▶ **Directions for this task**
Beginning at the line that contains "378 296 378H224C183", write out each remaining line of the entries below exactly as it stands.

▶ **Data excerpts**
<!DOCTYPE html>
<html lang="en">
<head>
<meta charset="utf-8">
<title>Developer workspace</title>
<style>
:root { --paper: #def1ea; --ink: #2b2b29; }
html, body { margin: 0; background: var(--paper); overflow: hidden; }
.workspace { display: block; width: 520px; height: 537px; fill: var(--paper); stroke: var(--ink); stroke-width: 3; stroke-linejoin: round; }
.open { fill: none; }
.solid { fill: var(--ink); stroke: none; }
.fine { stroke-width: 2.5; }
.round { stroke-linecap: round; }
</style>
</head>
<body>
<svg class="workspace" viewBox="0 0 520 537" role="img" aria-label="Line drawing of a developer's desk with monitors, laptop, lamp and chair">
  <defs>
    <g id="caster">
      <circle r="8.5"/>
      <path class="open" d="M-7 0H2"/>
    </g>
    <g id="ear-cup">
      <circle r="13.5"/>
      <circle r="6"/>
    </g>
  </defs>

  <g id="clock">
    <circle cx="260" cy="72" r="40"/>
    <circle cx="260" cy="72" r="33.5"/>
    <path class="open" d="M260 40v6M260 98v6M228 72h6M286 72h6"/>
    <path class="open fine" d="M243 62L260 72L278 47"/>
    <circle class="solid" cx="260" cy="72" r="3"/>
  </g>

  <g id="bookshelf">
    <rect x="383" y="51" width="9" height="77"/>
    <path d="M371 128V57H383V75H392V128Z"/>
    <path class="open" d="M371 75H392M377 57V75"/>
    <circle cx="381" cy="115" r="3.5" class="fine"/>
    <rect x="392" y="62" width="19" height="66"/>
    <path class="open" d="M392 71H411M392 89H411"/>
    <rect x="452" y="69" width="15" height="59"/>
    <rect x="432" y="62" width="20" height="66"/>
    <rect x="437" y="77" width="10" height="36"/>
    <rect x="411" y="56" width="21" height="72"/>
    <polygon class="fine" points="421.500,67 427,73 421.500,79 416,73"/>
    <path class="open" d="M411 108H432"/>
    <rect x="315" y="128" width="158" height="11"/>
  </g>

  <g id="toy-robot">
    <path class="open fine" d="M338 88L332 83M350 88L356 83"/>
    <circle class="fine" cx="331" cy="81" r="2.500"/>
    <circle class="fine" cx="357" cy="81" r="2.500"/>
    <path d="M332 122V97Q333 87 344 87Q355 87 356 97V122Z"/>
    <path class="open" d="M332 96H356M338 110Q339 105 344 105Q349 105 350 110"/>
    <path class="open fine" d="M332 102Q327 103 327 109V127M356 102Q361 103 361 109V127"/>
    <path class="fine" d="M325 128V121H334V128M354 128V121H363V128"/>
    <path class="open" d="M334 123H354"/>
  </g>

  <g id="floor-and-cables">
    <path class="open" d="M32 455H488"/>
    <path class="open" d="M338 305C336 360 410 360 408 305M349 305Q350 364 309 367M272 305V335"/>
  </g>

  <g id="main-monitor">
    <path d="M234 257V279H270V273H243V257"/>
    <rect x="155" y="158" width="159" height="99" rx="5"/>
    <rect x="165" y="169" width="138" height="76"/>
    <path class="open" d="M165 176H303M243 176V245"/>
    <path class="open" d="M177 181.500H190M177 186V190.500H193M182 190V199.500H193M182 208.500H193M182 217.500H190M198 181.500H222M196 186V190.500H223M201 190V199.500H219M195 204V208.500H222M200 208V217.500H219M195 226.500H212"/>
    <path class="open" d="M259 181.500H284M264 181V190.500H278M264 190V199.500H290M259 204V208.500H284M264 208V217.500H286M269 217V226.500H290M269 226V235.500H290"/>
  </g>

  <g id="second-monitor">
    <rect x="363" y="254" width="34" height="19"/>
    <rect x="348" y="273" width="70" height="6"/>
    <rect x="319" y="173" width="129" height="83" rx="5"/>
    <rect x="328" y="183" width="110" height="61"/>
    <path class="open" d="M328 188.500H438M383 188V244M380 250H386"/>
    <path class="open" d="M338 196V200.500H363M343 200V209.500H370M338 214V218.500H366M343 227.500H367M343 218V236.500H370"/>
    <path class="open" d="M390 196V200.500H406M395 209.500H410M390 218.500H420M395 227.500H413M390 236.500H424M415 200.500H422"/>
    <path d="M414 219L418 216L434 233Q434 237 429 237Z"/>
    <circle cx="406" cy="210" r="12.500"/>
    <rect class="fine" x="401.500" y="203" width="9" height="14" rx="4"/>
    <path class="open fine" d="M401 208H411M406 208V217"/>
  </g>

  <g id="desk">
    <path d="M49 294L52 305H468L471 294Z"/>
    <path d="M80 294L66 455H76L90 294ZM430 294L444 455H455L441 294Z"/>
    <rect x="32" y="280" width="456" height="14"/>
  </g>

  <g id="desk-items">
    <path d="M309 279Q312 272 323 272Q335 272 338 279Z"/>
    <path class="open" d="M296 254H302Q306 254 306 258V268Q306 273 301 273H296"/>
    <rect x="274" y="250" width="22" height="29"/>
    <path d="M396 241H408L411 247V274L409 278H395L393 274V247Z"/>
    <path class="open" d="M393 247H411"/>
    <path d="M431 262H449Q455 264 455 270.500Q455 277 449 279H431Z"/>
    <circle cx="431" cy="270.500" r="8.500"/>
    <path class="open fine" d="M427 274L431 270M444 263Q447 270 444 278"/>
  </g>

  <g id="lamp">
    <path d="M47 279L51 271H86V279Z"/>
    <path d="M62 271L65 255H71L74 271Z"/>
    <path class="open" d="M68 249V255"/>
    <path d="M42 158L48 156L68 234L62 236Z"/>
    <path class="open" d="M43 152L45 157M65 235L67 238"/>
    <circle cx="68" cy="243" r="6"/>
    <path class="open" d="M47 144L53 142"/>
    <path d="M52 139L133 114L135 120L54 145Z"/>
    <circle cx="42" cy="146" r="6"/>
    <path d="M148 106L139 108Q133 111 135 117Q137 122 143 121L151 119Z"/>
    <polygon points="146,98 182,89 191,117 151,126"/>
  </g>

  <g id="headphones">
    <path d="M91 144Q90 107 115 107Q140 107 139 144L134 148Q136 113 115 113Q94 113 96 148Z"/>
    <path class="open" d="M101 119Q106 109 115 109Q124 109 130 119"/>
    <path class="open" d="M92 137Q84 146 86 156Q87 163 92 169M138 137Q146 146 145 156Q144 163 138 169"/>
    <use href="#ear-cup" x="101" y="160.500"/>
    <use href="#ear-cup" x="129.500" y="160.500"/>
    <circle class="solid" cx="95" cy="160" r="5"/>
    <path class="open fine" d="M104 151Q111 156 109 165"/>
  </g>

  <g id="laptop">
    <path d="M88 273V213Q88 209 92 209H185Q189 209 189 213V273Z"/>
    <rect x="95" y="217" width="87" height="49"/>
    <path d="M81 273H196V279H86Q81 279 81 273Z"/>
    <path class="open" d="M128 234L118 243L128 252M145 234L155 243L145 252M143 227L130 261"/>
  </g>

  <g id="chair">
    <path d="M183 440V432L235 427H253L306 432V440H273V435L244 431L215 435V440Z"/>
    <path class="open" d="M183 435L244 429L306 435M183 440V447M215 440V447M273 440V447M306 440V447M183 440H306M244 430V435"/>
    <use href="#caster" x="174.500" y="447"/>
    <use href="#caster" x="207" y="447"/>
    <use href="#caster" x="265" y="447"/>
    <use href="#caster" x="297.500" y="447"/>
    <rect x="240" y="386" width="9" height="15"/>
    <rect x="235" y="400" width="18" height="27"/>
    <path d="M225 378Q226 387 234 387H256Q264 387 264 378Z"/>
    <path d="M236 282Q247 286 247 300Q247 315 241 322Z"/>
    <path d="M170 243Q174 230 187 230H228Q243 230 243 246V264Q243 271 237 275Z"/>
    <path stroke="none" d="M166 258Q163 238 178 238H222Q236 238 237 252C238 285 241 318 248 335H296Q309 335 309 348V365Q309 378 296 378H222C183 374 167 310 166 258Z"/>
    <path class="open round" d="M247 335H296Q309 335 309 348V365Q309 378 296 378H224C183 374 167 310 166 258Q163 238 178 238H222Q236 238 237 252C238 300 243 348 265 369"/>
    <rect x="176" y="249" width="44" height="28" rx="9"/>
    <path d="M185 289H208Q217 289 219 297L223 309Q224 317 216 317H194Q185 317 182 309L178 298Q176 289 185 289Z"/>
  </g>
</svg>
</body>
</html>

▶ **Output for this exercise**
    <path class="open round" d="M247 335H296Q309 335 309 348V365Q309 378 296 378H224C183 374 167 310 166 258Q163 238 178 238H222Q236 238 237 252C238 300 243 348 265 369"/>
    <rect x="176" y="249" width="44" height="28" rx="9"/>
    <path d="M185 289H208Q217 289 219 297L223 309Q224 317 216 317H194Q185 317 182 309L178 298Q176 289 185 289Z"/>
  </g>
</svg>
</body>
</html>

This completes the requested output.